"Vivid. Gripping. Undeniably potent. Almost Midnight barrels along like a hot rod on a twisty Ozarks road . . . a fast, furious read that leaves one plagued by disturbing toughts every time one manages to pause before turning another page."
The Kansas City Star
"Crisp, informative and evocative . . . Compelling, vibrant, rich with winning details about scuffling life."
The Washington Post
"Engrossing . . . disturbing noirish undertones and undeniable spiritual flair."
"Cuneo handles these saints and sinners with equal aplomb."
"A reichly detailed exploration . . . Cuneo's writing does not flinch."
St. Louis Post-Dispatch
"Cuneo's detailed descriptions of the virtues (loyalty, self-reliance, faith, family) and negatives (violence, chemical dependency, lawlessness) of the Ozarks' culture not only fleshes out Mease's personality but also vividly portrays this overlooked area of Americana.

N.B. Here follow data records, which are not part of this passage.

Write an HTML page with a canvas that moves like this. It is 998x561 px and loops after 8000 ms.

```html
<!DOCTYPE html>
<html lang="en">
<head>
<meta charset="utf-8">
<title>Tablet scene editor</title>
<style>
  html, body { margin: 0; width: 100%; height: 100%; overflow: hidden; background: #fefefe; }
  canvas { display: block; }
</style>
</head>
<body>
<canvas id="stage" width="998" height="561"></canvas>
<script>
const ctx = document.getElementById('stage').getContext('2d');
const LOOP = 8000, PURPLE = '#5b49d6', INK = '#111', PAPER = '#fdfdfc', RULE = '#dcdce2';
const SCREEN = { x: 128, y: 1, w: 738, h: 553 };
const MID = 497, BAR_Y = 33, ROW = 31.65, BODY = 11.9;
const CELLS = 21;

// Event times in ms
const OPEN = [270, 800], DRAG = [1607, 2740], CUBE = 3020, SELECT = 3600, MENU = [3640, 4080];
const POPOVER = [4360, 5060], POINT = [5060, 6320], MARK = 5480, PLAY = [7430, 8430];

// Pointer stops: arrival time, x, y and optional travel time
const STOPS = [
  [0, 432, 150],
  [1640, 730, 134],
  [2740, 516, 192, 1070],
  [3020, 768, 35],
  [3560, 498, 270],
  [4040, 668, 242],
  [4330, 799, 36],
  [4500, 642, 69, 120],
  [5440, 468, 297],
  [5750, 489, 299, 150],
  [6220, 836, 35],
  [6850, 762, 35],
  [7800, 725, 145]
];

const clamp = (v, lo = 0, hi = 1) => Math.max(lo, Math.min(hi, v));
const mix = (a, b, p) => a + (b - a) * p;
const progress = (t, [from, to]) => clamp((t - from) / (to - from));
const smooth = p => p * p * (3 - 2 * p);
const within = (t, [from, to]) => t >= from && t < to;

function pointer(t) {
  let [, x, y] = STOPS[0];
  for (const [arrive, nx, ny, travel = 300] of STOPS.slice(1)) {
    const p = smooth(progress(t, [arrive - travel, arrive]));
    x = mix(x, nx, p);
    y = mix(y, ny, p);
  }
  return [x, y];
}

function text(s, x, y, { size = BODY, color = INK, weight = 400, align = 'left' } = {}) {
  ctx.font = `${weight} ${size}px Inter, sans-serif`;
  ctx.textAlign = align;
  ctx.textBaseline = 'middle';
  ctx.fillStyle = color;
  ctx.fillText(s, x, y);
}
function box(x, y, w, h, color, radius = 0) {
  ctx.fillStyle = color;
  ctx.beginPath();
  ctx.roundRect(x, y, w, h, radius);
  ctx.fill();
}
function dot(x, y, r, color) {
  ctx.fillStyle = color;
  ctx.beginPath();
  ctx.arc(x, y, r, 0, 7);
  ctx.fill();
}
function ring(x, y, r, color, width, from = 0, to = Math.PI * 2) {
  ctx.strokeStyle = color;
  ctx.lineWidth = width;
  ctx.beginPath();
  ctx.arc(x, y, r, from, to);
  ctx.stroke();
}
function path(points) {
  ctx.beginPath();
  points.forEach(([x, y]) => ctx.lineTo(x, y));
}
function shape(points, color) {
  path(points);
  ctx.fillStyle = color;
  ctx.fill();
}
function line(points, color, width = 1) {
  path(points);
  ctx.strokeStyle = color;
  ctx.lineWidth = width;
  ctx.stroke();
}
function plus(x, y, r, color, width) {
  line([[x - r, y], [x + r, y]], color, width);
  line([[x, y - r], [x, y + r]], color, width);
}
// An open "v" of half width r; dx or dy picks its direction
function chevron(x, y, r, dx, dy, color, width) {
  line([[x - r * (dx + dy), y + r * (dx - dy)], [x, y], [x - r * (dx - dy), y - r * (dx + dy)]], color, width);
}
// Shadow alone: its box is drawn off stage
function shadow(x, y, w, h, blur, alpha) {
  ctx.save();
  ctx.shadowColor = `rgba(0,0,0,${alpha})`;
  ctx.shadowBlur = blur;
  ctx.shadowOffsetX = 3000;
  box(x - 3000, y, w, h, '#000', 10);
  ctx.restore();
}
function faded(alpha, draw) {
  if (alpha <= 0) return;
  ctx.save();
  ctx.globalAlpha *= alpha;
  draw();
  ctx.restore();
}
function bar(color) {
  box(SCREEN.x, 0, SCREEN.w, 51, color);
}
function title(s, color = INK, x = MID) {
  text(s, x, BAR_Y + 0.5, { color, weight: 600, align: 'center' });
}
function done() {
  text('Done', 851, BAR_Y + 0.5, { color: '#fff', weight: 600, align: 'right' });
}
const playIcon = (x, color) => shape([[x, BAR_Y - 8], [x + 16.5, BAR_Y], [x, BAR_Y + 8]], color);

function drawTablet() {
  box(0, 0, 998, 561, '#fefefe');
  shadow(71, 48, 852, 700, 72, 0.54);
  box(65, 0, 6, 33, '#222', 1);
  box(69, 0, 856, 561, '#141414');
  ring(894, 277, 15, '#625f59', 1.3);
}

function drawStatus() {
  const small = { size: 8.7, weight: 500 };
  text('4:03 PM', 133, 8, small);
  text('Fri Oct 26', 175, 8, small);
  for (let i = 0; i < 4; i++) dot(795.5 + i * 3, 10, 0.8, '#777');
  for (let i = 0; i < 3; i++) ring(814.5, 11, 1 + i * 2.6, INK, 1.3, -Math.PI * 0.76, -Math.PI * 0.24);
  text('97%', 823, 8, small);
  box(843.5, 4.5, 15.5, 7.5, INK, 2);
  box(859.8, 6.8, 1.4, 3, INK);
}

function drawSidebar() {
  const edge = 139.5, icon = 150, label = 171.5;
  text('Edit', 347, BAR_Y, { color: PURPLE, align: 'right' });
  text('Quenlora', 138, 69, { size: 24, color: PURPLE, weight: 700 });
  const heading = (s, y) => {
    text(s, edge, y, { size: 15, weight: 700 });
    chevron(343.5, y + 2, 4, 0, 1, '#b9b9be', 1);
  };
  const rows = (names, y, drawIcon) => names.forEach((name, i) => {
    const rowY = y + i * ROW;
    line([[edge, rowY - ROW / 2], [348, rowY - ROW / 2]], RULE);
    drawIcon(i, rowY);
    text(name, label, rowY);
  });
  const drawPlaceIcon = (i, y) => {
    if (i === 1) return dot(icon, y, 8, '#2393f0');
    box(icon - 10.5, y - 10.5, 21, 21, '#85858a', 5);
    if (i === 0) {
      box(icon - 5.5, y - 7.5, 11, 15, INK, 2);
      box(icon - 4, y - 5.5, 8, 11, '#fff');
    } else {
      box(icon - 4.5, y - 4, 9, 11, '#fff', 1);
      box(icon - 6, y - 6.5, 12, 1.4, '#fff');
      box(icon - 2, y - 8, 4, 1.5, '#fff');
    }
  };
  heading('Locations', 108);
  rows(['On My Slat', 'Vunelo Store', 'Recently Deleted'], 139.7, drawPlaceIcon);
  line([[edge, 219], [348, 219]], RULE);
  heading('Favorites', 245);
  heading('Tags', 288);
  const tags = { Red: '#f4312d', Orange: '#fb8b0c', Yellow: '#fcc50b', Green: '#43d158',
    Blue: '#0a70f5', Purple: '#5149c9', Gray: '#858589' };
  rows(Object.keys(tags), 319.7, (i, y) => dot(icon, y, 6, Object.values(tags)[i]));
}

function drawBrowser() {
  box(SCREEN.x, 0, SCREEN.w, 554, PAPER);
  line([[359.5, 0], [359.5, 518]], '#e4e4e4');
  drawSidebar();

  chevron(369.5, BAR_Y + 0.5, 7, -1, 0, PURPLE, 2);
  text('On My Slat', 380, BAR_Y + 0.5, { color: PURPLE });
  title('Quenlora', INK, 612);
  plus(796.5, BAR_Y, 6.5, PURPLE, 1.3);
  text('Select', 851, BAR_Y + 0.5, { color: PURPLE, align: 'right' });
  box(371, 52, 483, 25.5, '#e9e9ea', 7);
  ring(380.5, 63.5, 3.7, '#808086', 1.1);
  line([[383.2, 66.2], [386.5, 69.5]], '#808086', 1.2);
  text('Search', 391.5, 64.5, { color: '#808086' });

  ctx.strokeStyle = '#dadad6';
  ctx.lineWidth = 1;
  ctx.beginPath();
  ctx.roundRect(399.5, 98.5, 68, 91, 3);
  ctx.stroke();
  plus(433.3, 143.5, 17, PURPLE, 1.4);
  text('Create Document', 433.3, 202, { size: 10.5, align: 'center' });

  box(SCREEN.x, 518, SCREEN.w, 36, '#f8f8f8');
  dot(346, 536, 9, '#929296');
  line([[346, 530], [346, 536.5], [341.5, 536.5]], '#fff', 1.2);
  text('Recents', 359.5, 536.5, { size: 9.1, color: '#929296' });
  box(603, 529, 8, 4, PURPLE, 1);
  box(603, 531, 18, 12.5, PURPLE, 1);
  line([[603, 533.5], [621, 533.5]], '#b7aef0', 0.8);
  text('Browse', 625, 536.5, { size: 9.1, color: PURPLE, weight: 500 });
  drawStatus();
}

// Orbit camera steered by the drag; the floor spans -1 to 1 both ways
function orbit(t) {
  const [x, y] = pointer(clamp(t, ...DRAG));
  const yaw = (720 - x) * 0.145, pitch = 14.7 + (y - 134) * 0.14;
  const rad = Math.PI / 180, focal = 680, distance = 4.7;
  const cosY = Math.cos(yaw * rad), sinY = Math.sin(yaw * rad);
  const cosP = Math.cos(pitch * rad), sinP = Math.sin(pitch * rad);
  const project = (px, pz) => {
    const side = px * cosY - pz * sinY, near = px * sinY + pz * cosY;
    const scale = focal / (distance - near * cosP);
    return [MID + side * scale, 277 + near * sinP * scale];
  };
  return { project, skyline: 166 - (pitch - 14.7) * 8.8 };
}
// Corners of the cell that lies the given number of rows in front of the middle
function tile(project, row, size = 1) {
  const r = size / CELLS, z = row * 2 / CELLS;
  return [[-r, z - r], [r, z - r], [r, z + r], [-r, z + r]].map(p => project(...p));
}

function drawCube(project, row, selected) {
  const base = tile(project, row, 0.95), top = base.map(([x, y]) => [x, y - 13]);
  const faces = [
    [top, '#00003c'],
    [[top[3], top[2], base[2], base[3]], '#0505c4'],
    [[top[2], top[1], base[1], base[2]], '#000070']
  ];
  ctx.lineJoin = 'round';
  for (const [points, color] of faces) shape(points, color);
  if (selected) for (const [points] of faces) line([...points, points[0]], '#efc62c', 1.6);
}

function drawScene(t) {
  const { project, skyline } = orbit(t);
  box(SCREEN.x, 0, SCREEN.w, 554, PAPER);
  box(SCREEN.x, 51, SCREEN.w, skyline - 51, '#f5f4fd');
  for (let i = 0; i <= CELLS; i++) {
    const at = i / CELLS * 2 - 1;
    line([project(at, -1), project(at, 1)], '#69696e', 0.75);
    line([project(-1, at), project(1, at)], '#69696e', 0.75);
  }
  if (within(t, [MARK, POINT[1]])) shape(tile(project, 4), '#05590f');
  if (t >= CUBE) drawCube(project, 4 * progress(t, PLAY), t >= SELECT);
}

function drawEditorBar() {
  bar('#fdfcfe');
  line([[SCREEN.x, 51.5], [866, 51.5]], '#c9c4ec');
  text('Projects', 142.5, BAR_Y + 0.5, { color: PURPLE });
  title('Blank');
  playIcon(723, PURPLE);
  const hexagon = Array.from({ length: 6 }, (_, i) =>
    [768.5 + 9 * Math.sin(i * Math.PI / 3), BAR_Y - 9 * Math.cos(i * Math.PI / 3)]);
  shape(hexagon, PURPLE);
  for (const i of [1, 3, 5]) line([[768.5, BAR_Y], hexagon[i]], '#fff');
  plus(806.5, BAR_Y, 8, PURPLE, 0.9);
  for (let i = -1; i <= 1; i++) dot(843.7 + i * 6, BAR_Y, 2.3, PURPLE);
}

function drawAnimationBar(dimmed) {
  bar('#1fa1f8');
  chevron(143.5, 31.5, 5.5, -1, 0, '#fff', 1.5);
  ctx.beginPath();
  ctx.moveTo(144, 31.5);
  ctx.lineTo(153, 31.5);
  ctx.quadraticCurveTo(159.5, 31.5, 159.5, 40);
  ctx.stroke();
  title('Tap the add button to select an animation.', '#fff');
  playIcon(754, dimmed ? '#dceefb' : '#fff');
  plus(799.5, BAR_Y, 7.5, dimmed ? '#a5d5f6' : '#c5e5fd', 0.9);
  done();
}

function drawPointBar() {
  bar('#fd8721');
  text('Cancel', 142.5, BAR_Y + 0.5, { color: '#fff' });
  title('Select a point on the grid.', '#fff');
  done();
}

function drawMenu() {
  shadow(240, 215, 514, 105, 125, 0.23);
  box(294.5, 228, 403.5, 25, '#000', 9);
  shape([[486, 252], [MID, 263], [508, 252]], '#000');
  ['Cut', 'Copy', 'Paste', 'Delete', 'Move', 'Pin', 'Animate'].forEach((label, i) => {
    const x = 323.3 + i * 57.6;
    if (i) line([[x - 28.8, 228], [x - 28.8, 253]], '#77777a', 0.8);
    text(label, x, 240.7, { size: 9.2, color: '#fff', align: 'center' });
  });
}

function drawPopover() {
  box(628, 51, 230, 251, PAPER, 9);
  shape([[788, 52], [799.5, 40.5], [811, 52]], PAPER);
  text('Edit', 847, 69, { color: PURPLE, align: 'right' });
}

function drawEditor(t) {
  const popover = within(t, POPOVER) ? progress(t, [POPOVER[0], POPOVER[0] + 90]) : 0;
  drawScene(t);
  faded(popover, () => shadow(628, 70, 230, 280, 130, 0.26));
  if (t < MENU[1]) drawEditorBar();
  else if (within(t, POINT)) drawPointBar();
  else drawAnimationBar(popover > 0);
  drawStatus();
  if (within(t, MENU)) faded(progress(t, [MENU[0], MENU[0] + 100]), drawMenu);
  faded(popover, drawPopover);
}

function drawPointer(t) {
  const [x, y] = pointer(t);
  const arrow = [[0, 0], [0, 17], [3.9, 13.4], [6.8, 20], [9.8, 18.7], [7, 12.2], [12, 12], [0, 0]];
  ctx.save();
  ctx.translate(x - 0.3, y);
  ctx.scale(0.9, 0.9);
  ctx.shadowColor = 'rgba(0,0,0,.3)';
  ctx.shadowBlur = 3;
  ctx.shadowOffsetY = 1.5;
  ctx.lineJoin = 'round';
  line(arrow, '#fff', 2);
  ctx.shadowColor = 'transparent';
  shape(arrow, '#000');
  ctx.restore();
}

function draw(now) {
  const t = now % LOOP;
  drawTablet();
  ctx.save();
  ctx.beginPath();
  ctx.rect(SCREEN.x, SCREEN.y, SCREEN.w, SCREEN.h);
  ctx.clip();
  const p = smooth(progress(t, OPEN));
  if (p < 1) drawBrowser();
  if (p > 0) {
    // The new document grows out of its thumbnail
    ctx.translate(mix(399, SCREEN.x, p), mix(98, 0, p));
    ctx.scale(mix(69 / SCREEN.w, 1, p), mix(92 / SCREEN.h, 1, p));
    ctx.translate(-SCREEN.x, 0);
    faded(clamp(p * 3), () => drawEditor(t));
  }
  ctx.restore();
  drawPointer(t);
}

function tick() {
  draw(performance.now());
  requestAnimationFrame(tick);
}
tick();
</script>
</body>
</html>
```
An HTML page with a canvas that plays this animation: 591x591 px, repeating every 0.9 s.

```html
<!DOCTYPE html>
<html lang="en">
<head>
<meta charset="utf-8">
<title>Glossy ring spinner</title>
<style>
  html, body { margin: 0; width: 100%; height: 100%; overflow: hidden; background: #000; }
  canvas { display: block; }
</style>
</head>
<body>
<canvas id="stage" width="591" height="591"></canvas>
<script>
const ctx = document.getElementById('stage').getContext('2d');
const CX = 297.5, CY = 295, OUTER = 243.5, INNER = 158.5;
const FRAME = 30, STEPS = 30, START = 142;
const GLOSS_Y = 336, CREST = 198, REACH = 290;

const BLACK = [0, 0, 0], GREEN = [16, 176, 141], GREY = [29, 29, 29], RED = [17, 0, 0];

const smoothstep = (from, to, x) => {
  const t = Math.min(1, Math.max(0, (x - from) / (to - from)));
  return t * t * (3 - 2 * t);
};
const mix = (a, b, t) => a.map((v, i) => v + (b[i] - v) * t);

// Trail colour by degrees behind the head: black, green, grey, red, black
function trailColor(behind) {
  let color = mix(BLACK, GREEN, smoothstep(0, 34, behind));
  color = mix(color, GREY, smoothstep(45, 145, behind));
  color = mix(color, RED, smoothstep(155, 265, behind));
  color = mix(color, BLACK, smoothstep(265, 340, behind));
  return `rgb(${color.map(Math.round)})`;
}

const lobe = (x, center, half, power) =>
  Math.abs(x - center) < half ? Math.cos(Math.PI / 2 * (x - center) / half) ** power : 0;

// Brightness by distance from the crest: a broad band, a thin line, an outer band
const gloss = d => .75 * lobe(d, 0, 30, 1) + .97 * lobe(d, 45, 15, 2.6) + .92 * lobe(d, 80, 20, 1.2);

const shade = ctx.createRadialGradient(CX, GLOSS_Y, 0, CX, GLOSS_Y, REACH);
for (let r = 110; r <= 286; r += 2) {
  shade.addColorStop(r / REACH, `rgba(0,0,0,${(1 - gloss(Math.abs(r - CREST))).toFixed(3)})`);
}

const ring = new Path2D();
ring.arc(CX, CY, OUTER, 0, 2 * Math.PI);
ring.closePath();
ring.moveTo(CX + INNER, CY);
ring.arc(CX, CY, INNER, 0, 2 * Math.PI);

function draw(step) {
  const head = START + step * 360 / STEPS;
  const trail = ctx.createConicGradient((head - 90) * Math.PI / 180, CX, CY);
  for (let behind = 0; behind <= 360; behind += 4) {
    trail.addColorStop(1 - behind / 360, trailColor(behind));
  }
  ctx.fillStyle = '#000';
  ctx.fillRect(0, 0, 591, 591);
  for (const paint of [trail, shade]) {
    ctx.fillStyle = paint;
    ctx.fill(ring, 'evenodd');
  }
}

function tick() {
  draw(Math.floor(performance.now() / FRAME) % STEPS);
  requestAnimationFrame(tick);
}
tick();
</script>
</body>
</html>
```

Cuneo's skillful writing allows him to convey the romantic notions of Mease's outlaw ways and travels on America's back roads, while never romanticizing the violence or the hand-to-mouth living . . . one cannot help but appreciate Cuneo's in-depth, interwoven stories of Mease and the Ozarks."